Canada’s been tracking the largest cause of death on its federally regulated railways over the past decade without launching a substantial number of investigations and without a national plan to prevent further fatalities.
One such victim was eight-year-old, Khelyse Crowe-Kasule from Hamilton, Ontario. Khelyse is a client of Darcy Merkur, personal injury lawyer with the law firm of Thomson Rogers. Khelyse and her friends were playing around the tracks running through their residential neighbourhood when a stopped Canadian Pacific train started moving. The TSB suggested the train had been moving at about 8km/h when it ran over Crowe-Kasule, severing much of her right leg.
About his client’s accident, Darcy says:
The only barrier that separated the track from a residential neighbourhood is a “decrepit” fence.
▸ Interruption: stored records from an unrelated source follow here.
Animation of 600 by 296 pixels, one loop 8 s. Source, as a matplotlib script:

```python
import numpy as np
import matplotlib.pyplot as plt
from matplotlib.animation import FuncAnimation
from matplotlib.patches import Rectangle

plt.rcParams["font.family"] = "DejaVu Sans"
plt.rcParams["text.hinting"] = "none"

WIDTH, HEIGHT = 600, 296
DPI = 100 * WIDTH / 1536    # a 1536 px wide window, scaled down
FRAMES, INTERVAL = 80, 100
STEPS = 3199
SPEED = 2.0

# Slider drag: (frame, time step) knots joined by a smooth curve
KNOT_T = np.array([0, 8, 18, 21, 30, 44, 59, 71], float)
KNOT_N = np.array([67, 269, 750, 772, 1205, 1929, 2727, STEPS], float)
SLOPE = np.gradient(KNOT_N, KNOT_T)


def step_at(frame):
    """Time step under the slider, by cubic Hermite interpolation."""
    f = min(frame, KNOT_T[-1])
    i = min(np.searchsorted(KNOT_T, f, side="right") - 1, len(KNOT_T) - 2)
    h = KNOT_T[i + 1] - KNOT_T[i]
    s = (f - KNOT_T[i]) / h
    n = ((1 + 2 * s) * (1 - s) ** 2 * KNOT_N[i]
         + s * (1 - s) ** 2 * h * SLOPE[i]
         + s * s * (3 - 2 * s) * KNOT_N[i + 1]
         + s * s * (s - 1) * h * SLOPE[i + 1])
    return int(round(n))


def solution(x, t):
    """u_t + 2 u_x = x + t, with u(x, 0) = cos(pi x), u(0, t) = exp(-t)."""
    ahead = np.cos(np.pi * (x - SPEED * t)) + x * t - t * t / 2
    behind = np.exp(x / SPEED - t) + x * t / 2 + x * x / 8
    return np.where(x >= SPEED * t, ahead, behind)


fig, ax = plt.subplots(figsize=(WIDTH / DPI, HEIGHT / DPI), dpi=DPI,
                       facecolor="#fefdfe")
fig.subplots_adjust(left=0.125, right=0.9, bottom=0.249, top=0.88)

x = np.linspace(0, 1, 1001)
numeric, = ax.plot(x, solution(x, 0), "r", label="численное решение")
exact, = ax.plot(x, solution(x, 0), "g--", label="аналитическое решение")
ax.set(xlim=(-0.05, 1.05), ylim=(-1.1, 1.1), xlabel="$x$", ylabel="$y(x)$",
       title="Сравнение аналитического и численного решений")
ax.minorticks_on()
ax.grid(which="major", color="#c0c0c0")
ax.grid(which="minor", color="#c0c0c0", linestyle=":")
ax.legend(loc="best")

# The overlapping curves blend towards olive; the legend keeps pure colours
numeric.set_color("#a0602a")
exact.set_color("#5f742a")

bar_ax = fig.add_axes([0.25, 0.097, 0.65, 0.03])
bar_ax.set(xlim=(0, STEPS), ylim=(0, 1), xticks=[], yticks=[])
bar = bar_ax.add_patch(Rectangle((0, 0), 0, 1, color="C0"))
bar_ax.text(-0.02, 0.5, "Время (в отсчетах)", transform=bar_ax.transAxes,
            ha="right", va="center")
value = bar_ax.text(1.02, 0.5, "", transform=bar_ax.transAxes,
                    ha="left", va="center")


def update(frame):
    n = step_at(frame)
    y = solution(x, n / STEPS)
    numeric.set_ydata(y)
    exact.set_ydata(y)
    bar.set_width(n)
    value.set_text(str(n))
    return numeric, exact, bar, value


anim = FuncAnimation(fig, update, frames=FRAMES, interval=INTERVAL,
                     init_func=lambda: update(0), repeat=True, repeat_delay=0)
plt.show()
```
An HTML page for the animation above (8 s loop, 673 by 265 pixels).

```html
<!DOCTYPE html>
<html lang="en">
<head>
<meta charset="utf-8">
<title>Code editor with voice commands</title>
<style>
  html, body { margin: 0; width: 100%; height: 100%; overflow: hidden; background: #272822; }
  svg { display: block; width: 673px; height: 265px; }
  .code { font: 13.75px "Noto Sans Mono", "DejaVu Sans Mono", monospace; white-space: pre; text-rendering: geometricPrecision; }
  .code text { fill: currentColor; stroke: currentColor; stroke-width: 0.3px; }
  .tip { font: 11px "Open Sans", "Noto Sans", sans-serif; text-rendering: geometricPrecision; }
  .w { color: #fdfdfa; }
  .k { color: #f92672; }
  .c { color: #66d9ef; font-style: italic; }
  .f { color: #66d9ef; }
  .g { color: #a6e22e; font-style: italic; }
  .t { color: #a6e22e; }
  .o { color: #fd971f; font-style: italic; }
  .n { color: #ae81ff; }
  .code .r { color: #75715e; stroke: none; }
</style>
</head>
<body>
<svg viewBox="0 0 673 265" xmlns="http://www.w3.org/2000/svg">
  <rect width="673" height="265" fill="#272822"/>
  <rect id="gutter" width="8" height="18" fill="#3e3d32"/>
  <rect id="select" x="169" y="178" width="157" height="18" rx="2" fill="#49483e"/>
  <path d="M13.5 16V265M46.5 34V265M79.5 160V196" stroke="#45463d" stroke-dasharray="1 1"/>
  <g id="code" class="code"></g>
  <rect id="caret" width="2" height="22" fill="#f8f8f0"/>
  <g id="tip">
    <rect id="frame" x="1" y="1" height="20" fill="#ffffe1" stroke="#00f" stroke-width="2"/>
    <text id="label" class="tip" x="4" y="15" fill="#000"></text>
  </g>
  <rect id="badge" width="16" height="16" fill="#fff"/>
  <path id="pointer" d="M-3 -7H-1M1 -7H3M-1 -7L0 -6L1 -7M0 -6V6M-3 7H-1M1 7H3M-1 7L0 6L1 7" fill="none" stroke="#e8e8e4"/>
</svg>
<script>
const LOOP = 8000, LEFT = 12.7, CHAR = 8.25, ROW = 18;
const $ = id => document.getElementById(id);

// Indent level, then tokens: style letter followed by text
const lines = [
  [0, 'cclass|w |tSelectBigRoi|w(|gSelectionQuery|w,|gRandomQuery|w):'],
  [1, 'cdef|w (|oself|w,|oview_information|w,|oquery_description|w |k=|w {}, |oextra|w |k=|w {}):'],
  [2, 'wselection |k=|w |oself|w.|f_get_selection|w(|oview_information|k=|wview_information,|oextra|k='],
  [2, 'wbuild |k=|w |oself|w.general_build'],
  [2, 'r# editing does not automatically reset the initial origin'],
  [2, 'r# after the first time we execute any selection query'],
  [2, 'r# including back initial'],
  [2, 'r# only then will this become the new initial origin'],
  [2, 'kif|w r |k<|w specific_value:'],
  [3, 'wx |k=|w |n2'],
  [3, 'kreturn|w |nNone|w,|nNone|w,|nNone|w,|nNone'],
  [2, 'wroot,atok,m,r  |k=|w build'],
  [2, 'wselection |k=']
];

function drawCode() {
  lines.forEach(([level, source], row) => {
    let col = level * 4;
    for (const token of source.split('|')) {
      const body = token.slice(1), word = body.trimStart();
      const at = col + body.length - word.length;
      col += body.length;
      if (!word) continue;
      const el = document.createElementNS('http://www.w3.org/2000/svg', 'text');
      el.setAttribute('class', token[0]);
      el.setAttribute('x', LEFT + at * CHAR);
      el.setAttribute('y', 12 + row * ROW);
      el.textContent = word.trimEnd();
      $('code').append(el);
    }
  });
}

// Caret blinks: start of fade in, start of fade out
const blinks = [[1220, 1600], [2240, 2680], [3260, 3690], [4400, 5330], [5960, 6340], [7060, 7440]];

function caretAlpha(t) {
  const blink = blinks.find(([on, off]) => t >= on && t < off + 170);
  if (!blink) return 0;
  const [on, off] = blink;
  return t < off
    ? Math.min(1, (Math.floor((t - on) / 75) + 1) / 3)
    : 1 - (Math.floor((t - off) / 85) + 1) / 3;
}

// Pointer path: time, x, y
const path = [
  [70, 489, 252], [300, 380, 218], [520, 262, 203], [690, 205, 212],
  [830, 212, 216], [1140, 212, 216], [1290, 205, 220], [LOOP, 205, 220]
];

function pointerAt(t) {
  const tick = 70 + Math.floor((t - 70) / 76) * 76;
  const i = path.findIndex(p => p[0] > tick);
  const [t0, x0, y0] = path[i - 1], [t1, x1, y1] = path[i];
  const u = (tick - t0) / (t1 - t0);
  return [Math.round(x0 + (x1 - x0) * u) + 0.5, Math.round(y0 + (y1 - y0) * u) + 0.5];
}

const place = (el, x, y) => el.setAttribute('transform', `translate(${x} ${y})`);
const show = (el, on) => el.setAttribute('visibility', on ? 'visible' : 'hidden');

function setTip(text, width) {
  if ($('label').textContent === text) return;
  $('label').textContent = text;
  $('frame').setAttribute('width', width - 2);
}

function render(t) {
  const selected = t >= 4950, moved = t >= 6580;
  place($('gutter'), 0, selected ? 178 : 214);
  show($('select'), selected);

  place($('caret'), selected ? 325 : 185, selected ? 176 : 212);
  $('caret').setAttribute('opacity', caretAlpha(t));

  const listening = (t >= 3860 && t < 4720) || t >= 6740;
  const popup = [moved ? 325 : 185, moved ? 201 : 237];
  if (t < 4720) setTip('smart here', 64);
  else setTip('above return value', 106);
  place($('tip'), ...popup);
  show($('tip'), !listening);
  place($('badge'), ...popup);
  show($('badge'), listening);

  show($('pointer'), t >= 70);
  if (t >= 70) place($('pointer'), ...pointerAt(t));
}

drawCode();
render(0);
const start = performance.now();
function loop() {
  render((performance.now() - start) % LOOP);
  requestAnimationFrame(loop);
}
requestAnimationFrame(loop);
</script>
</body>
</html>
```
I don’t agree with the use of the word ‘trespass’ at all. Trespass suggests there were large fences preventing people from accessing the area and they acted deviously to access the area, which is not the case at all.
What it really is about is the rail companies’ responsibility to prevent access in these situations where the children are enamoured by these trains, don’t appreciate the risks because they are children, and are injured.
Read the full article HERE.